(Work instructions) Where a line of the records holds the string "floor", copy that line.

(Extracted data)

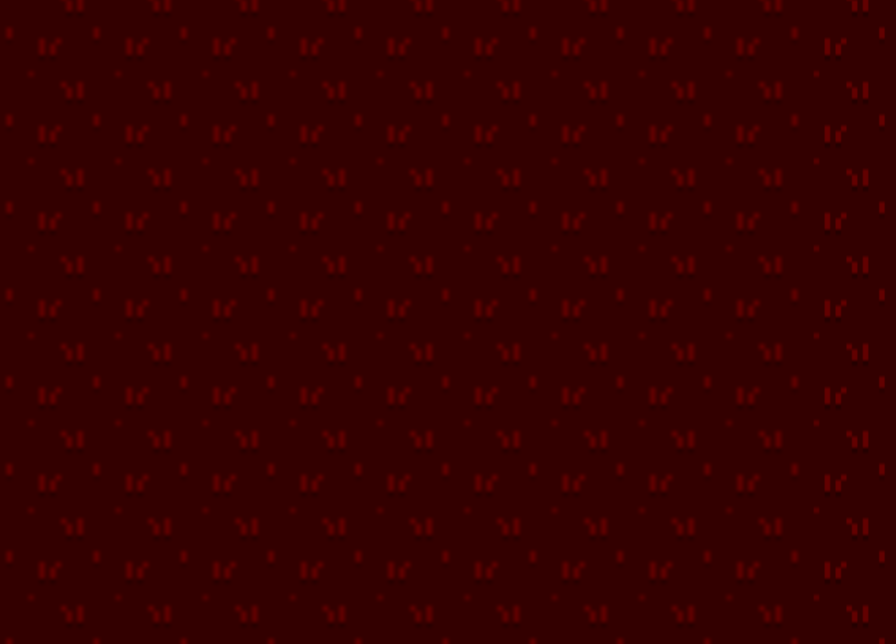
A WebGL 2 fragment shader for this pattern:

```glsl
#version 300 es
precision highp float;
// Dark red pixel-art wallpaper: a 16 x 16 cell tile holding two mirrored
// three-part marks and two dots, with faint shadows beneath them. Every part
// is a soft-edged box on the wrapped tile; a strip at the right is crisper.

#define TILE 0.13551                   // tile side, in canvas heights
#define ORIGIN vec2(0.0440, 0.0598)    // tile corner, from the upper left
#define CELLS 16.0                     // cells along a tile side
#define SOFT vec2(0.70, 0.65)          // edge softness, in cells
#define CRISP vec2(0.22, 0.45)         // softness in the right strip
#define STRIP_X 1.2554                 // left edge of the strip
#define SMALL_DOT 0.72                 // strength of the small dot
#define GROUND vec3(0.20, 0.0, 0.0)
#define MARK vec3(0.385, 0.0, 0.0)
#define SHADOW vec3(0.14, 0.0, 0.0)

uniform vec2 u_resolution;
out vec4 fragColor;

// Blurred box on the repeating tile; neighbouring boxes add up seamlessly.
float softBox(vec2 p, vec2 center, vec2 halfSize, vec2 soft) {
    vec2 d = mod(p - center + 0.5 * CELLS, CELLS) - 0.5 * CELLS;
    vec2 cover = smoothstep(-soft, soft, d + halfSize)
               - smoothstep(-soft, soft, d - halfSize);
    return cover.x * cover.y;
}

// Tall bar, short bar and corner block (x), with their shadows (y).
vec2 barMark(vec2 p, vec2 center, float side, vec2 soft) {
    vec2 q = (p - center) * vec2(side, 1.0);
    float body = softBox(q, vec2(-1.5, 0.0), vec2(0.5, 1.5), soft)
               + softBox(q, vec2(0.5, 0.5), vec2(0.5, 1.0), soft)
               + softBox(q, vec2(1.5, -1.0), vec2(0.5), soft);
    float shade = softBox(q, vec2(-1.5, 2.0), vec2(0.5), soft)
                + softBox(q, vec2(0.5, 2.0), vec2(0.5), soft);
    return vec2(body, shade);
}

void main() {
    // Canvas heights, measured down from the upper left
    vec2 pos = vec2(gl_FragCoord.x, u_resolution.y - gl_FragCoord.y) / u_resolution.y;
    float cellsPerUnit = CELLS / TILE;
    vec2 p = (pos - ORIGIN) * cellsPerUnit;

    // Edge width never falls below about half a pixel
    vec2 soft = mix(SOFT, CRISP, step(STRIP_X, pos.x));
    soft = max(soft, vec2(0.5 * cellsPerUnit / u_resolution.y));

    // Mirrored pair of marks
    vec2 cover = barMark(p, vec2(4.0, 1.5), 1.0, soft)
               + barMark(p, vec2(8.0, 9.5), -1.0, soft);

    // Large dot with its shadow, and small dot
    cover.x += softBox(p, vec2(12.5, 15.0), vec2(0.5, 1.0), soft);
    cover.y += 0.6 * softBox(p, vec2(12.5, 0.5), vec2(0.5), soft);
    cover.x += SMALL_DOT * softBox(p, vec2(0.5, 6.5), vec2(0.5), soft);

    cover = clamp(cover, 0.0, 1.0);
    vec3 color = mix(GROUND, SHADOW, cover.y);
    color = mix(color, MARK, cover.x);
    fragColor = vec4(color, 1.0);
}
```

---

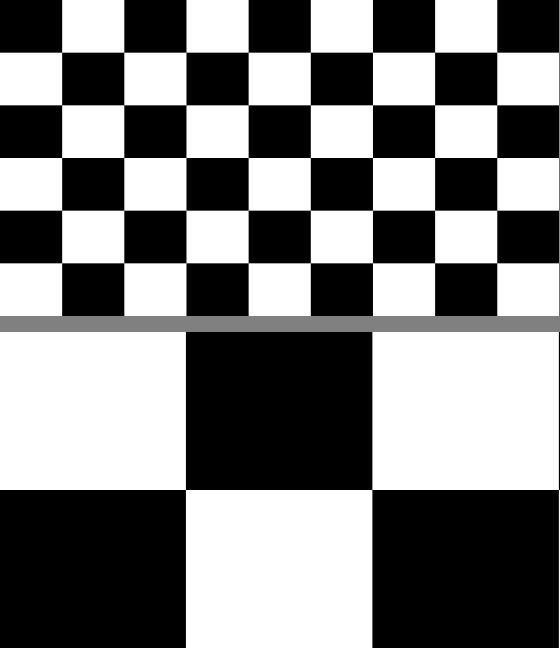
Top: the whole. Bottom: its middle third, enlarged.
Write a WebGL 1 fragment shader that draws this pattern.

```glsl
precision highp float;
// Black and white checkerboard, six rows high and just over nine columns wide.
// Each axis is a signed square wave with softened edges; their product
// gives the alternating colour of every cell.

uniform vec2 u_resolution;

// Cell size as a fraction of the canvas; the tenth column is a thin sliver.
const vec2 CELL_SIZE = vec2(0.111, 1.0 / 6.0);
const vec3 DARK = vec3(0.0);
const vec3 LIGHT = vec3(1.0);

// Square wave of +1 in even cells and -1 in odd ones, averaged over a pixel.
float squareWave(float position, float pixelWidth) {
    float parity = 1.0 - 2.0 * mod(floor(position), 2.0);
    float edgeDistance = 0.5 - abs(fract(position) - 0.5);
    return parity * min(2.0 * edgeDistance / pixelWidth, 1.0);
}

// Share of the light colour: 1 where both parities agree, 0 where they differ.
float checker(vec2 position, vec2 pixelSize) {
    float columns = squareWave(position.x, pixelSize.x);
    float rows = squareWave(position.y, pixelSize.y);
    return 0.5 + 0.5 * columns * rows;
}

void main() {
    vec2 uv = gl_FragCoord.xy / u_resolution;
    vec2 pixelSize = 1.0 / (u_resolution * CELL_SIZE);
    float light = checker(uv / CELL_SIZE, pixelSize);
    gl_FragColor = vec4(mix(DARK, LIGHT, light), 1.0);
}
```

...

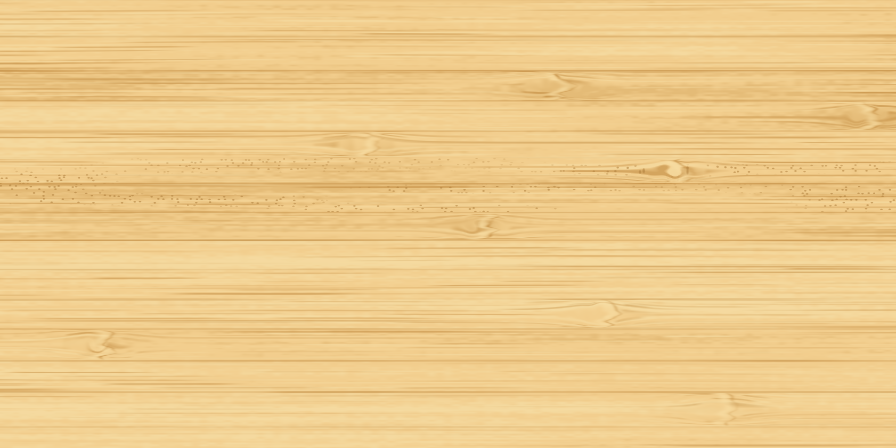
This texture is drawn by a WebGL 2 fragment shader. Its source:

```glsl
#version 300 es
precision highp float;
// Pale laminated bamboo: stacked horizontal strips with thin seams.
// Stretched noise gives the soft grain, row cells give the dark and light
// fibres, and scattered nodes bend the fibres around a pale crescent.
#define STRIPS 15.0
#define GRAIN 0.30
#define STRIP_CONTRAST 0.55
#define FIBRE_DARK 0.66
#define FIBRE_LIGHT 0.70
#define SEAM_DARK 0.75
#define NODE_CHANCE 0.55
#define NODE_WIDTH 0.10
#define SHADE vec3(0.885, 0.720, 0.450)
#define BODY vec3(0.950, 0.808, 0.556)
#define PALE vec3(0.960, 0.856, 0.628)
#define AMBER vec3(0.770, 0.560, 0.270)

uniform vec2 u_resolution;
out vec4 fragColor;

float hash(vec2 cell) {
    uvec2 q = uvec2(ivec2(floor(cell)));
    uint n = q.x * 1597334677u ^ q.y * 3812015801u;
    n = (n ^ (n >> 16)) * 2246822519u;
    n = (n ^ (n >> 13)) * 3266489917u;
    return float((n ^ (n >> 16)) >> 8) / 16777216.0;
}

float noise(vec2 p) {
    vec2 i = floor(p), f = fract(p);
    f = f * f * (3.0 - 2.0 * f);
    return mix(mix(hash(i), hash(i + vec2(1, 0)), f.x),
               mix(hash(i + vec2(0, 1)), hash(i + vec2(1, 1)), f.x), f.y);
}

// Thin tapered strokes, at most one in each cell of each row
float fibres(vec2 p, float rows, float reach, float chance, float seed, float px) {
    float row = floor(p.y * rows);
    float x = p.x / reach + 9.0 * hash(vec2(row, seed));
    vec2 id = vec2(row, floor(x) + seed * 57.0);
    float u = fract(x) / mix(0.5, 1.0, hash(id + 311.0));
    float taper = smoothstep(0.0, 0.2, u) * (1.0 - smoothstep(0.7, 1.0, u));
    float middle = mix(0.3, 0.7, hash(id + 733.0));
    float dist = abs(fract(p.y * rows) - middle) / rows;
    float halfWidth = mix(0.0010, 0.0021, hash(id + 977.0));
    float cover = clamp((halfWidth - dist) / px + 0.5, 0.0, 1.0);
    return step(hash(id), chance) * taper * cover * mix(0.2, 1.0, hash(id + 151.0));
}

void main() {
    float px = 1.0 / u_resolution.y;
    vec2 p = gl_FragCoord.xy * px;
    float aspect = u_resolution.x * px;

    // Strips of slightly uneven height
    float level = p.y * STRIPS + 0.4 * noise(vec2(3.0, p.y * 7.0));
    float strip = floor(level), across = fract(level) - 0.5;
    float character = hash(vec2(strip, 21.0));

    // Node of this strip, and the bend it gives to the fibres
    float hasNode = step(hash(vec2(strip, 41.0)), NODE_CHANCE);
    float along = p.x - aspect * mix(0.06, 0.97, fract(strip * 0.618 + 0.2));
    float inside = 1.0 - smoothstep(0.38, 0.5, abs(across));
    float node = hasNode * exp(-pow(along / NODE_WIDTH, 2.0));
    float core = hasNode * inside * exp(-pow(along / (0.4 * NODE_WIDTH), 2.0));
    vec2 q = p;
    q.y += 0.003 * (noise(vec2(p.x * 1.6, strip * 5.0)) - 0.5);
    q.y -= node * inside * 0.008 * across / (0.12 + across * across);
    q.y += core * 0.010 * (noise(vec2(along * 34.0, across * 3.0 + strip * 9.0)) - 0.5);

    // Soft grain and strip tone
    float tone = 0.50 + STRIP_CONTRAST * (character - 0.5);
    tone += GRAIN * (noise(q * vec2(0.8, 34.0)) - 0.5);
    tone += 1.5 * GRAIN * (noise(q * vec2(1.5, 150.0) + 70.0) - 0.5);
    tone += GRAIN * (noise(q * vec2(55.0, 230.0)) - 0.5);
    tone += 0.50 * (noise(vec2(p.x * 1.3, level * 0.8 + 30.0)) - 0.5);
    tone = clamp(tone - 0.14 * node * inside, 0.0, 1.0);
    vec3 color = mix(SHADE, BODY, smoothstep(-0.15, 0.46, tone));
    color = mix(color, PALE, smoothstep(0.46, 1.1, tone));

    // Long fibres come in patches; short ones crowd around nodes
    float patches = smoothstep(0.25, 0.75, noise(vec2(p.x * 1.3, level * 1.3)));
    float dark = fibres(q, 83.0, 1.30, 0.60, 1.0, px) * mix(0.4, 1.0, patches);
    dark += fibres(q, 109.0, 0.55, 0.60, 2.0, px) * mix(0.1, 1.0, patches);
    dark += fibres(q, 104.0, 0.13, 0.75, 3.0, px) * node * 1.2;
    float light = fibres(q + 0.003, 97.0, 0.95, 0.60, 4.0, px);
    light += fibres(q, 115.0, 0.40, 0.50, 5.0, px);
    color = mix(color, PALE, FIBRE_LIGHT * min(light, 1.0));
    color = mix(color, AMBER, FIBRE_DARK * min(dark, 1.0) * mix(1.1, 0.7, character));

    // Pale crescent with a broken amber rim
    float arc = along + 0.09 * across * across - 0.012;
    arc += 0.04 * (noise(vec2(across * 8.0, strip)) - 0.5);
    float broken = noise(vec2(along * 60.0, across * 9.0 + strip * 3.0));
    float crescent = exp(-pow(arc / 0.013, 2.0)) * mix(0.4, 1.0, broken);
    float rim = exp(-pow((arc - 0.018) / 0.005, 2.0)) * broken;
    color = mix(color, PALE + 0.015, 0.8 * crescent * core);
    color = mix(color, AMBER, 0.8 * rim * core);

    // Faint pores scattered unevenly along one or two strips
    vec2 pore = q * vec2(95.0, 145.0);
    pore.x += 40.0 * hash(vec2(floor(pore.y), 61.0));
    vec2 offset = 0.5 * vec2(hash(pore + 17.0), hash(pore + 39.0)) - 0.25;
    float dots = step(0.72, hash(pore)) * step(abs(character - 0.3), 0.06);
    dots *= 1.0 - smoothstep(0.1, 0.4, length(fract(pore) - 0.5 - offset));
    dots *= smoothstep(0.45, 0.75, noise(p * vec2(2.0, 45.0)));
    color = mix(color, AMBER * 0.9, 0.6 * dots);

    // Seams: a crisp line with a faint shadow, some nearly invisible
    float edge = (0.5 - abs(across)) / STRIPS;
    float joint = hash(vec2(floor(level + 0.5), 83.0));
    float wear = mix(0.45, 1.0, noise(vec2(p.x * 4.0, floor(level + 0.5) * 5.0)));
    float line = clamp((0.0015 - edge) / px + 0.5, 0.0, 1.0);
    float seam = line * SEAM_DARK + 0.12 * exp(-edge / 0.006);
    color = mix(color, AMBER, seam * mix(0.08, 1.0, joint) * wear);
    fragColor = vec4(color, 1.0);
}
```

(Solution to this exercise)
    float parity = 1.0 - 2.0 * mod(floor(position), 2.0);
    uvec2 q = uvec2(ivec2(floor(cell)));
    vec2 i = floor(p), f = fract(p);
    float row = floor(p.y * rows);
    vec2 id = vec2(row, floor(x) + seed * 57.0);
    float strip = floor(level), across = fract(level) - 0.5;
    pore.x += 40.0 * hash(vec2(floor(pore.y), 61.0));
    float joint = hash(vec2(floor(level + 0.5), 83.0));
    float wear = mix(0.45, 1.0, noise(vec2(p.x * 4.0, floor(level + 0.5) * 5.0)));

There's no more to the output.